- [Task goal]
Each line below that includes the word "overflow" is to be reported.

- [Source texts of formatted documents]
* * * * *

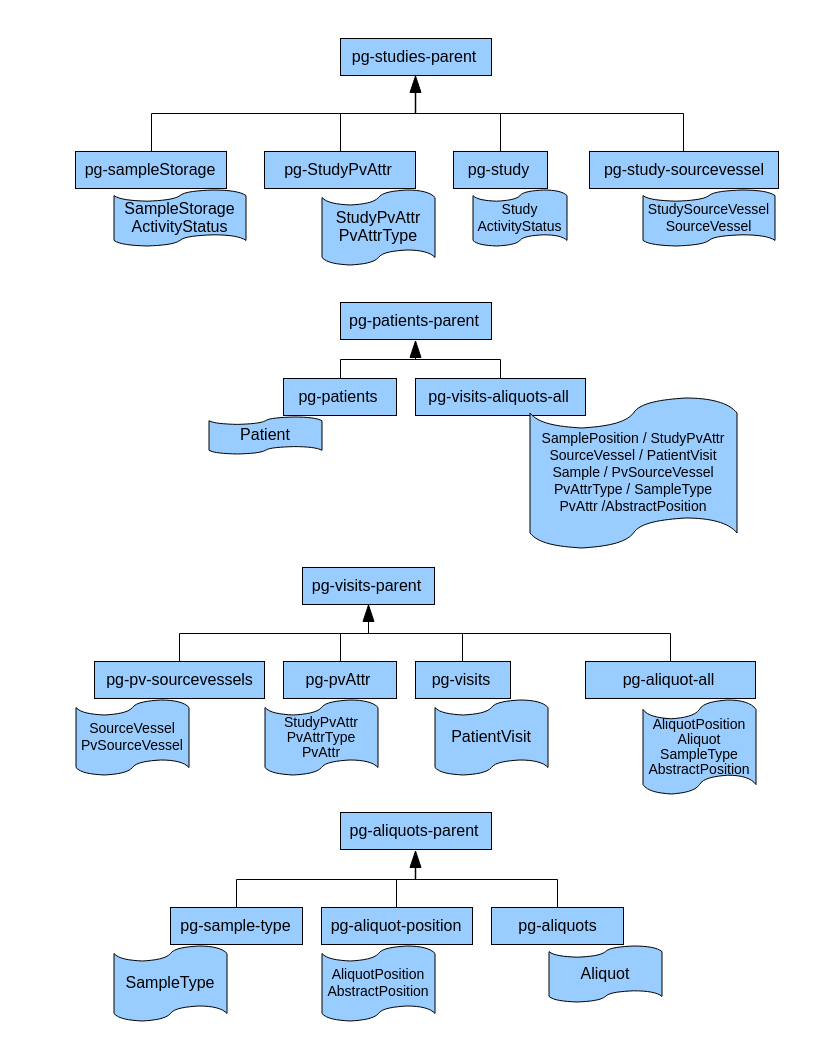
<!DOCTYPE html>
<html lang="en">
<head>
<meta charset="utf-8">
<title>Property group hierarchy</title>
<style>
:root { --fill: #99ccff; --ink: #000; --paper: #fff; }
* { box-sizing: border-box; margin: 0; }
body { width: 816px; height: 1056px; overflow: hidden; background: var(--paper); }
.diagram {
  position: relative; width: 816px; height: 1056px; overflow: hidden;
  color: var(--ink); font: 16px/18px "Liberation Sans", Arial, sans-serif;
}
.connectors { position: absolute; inset: 0; fill: none; stroke: var(--ink); }
.stem { stroke-width: 1.5; }
.group, .note {
  position: absolute; left: var(--x); top: var(--y); width: var(--w); height: var(--h);
  display: flex; align-items: center; justify-content: center;
  text-align: center; white-space: nowrap;
}
.group { --h: 38px; background: var(--fill); border: 1px solid var(--ink); }
.nudged { padding-right: 4px; }
.eased { padding-right: 2px; }
.note svg {
  position: absolute; left: 0.5px; top: 0.5px; overflow: visible;
  width: calc(100% - 1px); height: calc(100% - 1px);
}
.note p { position: relative; }
.compact { font-size: 14px; line-height: 17px; }
.dense { font-size: 14px; line-height: 15px; }
.sheet { fill: var(--fill); stroke: var(--ink); vector-effect: non-scaling-stroke; }
.definitions { position: absolute; width: 0; height: 0; }
</style>
</head>
<body>
<main class="diagram">
  <svg class="definitions" aria-hidden="true">
    <defs>
      <symbol id="sheet" viewBox="0 0 100 100" preserveAspectRatio="none" overflow="visible">
        <path class="sheet" d="M0 10C4 17 13 19 25 20C36 19 46 17 50 10C53 3 64 1 75 0C87 0 96 3 100 10V90C96 83 87 80 75 80C64 81 53 83 50 90C46 97 36 99 25 100C13 99 4 97 0 90Z"/>
      </symbol>
      <path id="arrowhead" d="M0 0L5.5 16.5H-5.5Z" fill="#000"/>
    </defs>
  </svg>

  <svg class="connectors" width="816" height="1056" viewBox="0 0 816 1056" aria-hidden="true">
    <path d="M151.5 152V113.5H683.5V152M340.5 152V113.5M500.5 152V113.5"/>
    <path class="stem" d="M415.5 113.5V90"/>
    <use href="#arrowhead" x="415.5" y="76"/>
    <path d="M340.5 378V359.5H500.5V378M415.5 359.5V355"/>
    <use href="#arrowhead" x="415.5" y="341"/>
    <path d="M179.5 662V633.5H670.5V662M340.5 662V633.5M462.5 662V633.5M368.5 633.5V620"/>
    <use href="#arrowhead" x="368.5" y="605"/>
    <path d="M236.5 908V879.5H557.5V908M396.5 908V879.5"/>
    <path class="stem" d="M415.5 879.5V865"/>
    <use href="#arrowhead" x="415.5" y="851"/>
  </svg>

  <section aria-label="Studies">
    <div class="group nudged" style="--x:340px;--y:38px;--w:152px">pg-studies-parent</div>
    <div class="group eased" style="--x:75px;--y:151px;--w:152px">pg-sampleStorage</div>
    <div class="group nudged" style="--x:264px;--y:151px;--w:152px">pg-StudyPvAttr</div>
    <div class="group nudged" style="--x:453px;--y:151px;--w:95px">pg-study</div>
    <div class="group" style="--x:589px;--y:151px;--w:190px">pg-study-sourcevessel</div>
    <div class="note" style="--x:113px;--y:189px;--w:133px;--h:57px"><svg><use href="#sheet" width="100%" height="100%"/></svg><p>SampleStorage<br>ActivityStatus</p></div>
    <div class="note" style="--x:321px;--y:189px;--w:114px;--h:76px"><svg><use href="#sheet" width="100%" height="100%"/></svg><p>StudyPvAttr<br>PvAttrType</p></div>
    <div class="note compact" style="--x:472px;--y:189px;--w:95px;--h:57px"><svg><use href="#sheet" width="100%" height="100%"/></svg><p>Study<br>ActivityStatus</p></div>
    <div class="note compact" style="--x:642px;--y:189px;--w:133px;--h:57px"><svg><use href="#sheet" width="100%" height="100%"/></svg><p>StudySourceVessel<br>SourceVessel</p></div>
  </section>

  <section aria-label="Patients">
    <div class="group nudged" style="--x:340px;--y:302px;--w:152px">pg-patients-parent</div>
    <div class="group nudged" style="--x:283px;--y:378px;--w:114px">pg-patients</div>
    <div class="group nudged" style="--x:415px;--y:378px;--w:171px">pg-visits-aliquots-all</div>
    <div class="note" style="--x:208px;--y:416px;--w:114px;--h:38px"><svg><use href="#sheet" width="100%" height="100%"/></svg><p>Patient</p></div>
    <div class="note compact" style="--x:529px;--y:397px;--w:208px;--h:151px"><svg><use href="#sheet" width="100%" height="100%"/></svg><p>SamplePosition / StudyPvAttr<br>SourceVessel / PatientVisit<br>Sample / PvSourceVessel<br>PvAttrType / SampleType<br>PvAttr /AbstractPosition</p></div>
  </section>

  <section aria-label="Visits">
    <div class="group nudged" style="--x:302px;--y:567px;--w:133px">pg-visits-parent</div>
    <div class="group" style="--x:94px;--y:661px;--w:171px">pg-pv-sourcevessels</div>
    <div class="group nudged" style="--x:283px;--y:661px;--w:114px">pg-pvAttr</div>
    <div class="group nudged" style="--x:415px;--y:661px;--w:96px">pg-visits</div>
    <div class="group nudged" style="--x:585px;--y:661px;--w:171px">pg-aliquot-all</div>
    <div class="note compact" style="--x:75px;--y:699px;--w:114px;--h:76px"><svg><use href="#sheet" width="100%" height="100%"/></svg><p>SourceVessel<br>PvSourceVessel</p></div>
    <div class="note dense" style="--x:264px;--y:699px;--w:114px;--h:76px"><svg><use href="#sheet" width="100%" height="100%"/></svg><p>StudyPvAttr<br>PvAttrType<br>PvAttr</p></div>
    <div class="note" style="--x:434px;--y:699px;--w:114px;--h:76px"><svg><use href="#sheet" width="100%" height="100%"/></svg><p>PatientVisit</p></div>
    <div class="note dense" style="--x:642px;--y:699px;--w:114px;--h:95px"><svg><use href="#sheet" width="100%" height="100%"/></svg><p>AliquotPosition<br>Aliquot<br>SampleType<br>AbstractPosition</p></div>
  </section>

  <section aria-label="Aliquots">
    <div class="group nudged" style="--x:340px;--y:812px;--w:152px">pg-aliquots-parent</div>
    <div class="group eased" style="--x:170px;--y:907px;--w:133px">pg-sample-type</div>
    <div class="group eased" style="--x:321px;--y:907px;--w:152px">pg-aliquot-position</div>
    <div class="group" style="--x:491px;--y:907px;--w:133px">pg-aliquots</div>
    <div class="note" style="--x:113px;--y:945px;--w:114px;--h:76px"><svg><use href="#sheet" width="100%" height="100%"/></svg><p>SampleType</p></div>
    <div class="note compact" style="--x:321px;--y:945px;--w:114px;--h:76px"><svg><use href="#sheet" width="100%" height="100%"/></svg><p>AliquotPosition<br>AbstractPosition</p></div>
    <div class="note" style="--x:548px;--y:945px;--w:114px;--h:57px"><svg><use href="#sheet" width="100%" height="100%"/></svg><p>Aliquot</p></div>
  </section>
</main>
</body>
</html>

* * * * *

- [Written solution]
body { width: 816px; height: 1056px; overflow: hidden; background: var(--paper); }
  position: relative; width: 816px; height: 1056px; overflow: hidden;
  position: absolute; left: 0.5px; top: 0.5px; overflow: visible;
      <symbol id="sheet" viewBox="0 0 100 100" preserveAspectRatio="none" overflow="visible">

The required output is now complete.